The scientist explained that universal vaccination would be “good” because it would provide very strong community resistance to severe local epidemics.

Bal added that vaccinating almost everyone would be a good thing in an ideal situation. However, strong safety data on pregnant women is not available for every vaccine, and most vaccines are not tested on children under 12 years of age.

“Therefore, direct recommendation for these categories of people is difficult to do. Although I believe that vaccines made using older platforms such as killed vaccines or pure protein vaccines compared to mRNA vaccines for example can be considered safe based on past experiences ” , she added.

Vaccines generate immunity by mimicking a milder form of an infection and helping the immune system “remember” the pathogen.
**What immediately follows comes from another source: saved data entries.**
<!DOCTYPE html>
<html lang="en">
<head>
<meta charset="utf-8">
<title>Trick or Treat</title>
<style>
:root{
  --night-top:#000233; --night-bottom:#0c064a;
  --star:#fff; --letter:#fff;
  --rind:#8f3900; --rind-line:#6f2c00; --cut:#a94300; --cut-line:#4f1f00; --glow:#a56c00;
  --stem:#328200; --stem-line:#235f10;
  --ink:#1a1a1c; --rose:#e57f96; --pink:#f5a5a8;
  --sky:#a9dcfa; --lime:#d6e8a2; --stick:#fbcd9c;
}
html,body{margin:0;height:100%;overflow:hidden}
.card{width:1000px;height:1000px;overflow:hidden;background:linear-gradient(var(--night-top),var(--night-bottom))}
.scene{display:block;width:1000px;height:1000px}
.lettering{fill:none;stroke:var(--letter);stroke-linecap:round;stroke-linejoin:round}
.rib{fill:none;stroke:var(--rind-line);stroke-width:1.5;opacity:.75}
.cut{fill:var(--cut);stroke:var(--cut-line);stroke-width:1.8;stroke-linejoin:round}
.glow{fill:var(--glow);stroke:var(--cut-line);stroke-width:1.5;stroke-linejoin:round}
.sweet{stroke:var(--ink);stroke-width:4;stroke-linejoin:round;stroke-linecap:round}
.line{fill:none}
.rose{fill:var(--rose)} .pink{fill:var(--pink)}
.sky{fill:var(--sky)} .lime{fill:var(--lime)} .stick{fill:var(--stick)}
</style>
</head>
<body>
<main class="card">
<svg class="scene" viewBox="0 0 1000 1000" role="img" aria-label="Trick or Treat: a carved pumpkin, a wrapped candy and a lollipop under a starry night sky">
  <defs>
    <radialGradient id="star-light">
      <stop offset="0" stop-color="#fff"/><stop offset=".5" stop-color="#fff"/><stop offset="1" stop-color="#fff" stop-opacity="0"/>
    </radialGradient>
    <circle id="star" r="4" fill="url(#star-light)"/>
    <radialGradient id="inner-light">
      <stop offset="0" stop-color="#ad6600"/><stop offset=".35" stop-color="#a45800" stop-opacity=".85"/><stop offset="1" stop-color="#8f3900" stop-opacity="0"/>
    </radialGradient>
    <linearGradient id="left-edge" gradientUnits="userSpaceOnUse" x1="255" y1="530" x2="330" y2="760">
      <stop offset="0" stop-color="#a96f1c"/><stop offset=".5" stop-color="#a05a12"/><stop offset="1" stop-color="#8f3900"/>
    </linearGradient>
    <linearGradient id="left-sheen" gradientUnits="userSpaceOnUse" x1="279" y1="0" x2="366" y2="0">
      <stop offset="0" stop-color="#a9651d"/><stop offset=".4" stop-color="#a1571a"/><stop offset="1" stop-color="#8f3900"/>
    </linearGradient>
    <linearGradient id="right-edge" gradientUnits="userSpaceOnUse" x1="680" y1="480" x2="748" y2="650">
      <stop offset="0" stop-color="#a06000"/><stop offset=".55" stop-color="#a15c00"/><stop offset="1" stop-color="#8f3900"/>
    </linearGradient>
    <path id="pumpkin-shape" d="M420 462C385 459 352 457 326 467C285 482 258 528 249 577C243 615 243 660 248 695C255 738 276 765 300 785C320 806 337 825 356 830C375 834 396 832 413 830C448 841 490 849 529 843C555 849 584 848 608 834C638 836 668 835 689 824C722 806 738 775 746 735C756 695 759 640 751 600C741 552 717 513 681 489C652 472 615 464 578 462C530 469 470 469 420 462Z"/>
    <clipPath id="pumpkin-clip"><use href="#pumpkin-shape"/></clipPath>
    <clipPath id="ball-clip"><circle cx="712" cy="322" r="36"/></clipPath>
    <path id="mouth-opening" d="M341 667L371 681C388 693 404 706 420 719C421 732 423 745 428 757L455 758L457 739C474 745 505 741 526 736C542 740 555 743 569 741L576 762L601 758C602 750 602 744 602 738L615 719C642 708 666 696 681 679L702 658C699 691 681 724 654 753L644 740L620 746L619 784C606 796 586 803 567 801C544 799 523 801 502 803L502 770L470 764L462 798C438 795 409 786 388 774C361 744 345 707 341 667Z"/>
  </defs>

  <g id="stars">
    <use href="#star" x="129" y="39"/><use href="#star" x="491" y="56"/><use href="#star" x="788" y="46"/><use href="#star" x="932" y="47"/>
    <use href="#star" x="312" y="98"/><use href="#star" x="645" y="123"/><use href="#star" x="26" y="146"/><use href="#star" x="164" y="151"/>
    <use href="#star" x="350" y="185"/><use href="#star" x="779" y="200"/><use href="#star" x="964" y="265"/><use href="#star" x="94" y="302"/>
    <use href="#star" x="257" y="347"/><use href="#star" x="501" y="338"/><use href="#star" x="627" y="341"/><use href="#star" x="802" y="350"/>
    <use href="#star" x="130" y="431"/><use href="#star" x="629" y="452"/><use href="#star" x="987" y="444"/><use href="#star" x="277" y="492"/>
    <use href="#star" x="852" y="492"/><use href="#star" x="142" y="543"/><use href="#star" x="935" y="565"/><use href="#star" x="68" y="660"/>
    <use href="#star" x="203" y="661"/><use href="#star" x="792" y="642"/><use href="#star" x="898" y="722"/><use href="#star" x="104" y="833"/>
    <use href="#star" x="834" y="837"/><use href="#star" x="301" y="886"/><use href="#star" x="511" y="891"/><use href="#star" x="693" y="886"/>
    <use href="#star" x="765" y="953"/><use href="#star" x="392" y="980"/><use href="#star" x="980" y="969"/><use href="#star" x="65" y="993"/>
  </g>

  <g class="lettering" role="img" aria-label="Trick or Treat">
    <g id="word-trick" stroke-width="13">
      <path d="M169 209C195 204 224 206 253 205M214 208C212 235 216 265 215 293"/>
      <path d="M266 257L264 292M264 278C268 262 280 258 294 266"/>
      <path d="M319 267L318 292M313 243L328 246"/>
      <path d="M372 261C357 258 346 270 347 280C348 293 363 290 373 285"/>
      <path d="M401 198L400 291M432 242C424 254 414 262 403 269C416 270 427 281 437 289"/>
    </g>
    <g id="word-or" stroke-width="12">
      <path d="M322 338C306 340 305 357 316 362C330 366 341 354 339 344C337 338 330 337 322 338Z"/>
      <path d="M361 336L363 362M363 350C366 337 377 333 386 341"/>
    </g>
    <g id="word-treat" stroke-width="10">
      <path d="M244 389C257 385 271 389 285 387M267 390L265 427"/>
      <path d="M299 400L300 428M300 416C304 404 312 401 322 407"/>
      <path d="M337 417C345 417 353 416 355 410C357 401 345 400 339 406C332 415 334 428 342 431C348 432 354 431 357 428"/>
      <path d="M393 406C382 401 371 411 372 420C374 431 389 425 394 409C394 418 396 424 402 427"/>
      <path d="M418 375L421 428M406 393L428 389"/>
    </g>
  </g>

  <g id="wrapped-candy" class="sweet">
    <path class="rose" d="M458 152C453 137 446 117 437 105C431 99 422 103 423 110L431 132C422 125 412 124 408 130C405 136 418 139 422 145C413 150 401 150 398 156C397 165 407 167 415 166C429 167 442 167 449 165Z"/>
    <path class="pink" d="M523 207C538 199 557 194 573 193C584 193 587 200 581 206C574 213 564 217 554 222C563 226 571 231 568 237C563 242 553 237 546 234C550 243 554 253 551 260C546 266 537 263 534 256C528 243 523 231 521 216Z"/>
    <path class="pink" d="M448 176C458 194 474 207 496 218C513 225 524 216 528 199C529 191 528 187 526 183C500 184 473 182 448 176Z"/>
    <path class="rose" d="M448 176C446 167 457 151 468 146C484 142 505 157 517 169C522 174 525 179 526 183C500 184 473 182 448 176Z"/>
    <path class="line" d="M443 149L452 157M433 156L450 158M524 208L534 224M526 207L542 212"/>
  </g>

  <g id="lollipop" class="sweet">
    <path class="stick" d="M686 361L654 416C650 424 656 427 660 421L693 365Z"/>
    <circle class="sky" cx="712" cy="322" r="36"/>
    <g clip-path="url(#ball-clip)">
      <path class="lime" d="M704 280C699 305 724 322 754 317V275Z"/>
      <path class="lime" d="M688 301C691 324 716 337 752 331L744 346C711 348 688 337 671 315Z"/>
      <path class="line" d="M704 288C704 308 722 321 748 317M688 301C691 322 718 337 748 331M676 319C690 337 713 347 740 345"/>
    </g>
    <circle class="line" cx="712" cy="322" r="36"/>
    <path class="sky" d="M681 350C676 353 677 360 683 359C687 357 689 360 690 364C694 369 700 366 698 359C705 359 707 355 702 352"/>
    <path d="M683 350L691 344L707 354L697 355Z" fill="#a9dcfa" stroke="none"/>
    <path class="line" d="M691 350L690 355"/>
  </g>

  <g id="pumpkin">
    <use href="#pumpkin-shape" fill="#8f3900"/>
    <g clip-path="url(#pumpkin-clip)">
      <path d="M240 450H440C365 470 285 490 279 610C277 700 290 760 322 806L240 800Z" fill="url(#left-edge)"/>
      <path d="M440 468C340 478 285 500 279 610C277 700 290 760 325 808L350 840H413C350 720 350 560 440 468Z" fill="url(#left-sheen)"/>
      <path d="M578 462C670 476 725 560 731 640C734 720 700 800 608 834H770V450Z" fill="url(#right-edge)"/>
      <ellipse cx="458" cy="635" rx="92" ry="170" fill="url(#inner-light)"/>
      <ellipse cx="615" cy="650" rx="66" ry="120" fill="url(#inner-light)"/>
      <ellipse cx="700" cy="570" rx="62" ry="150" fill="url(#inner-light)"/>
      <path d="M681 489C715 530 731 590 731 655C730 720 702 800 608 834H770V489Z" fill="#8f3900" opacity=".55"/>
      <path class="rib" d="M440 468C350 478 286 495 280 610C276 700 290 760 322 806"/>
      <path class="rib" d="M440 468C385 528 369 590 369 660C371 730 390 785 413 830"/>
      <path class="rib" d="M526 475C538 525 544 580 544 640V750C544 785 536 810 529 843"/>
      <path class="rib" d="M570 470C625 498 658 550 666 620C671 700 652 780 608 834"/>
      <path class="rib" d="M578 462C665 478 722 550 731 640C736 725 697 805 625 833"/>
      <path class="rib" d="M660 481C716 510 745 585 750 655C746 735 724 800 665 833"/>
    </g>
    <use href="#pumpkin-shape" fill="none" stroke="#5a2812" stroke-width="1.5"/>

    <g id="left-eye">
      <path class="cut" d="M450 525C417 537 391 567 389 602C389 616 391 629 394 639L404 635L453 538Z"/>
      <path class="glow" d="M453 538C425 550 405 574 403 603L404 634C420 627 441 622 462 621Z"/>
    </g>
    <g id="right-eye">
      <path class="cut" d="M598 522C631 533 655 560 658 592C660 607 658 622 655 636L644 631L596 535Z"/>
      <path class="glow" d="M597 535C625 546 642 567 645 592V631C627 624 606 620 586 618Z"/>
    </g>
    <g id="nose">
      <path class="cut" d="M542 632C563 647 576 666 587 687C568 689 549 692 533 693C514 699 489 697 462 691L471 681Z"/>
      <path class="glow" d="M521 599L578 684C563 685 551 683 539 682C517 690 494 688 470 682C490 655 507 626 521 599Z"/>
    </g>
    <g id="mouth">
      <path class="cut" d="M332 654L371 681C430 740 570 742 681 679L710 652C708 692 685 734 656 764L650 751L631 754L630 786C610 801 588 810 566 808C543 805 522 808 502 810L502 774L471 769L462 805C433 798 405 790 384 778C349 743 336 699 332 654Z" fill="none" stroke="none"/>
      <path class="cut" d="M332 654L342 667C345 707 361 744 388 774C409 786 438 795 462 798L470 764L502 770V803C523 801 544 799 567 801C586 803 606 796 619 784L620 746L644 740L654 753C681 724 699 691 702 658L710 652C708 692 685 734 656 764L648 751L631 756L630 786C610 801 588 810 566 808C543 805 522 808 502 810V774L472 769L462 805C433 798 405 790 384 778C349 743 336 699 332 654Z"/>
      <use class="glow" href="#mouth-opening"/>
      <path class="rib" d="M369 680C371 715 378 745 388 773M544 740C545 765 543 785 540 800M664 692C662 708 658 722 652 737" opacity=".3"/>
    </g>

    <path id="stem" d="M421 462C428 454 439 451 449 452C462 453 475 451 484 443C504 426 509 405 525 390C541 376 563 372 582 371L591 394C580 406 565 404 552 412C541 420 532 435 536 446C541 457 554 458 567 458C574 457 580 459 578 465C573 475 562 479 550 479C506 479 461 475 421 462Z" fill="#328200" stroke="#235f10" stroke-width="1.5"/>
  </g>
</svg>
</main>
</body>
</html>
They therefore contain part of an infectious agent capable of generating an immune response, such as viral genetic material, its RNA or DNA, or virus proteins which interact with human cells.

If there are vaccines, and if they can be paid for, it’s okay to aim for universal immunization, Bal said.

“Because when this level is reached, some people who have been vaccinated early may lose their immunological memory and become vulnerable again. We do not yet know how long vaccine immunity will last against SARS-CoV2, ”she added.

The two vaccines currently approved in India are Covishield, from the Oxford / AstraZeneca stable manufactured by Pune’s Serum Institute of India, and Covaxin, developed by Bharat Biotech, based in Hyderabad, in collaboration with the Indian Council for Medical Research and the National Institute of Virology (NIV).

On Monday, an expert panel from India’s Central Medicines Authority recommended approval of Russia’s Sputnik V for emergency use under certain conditions.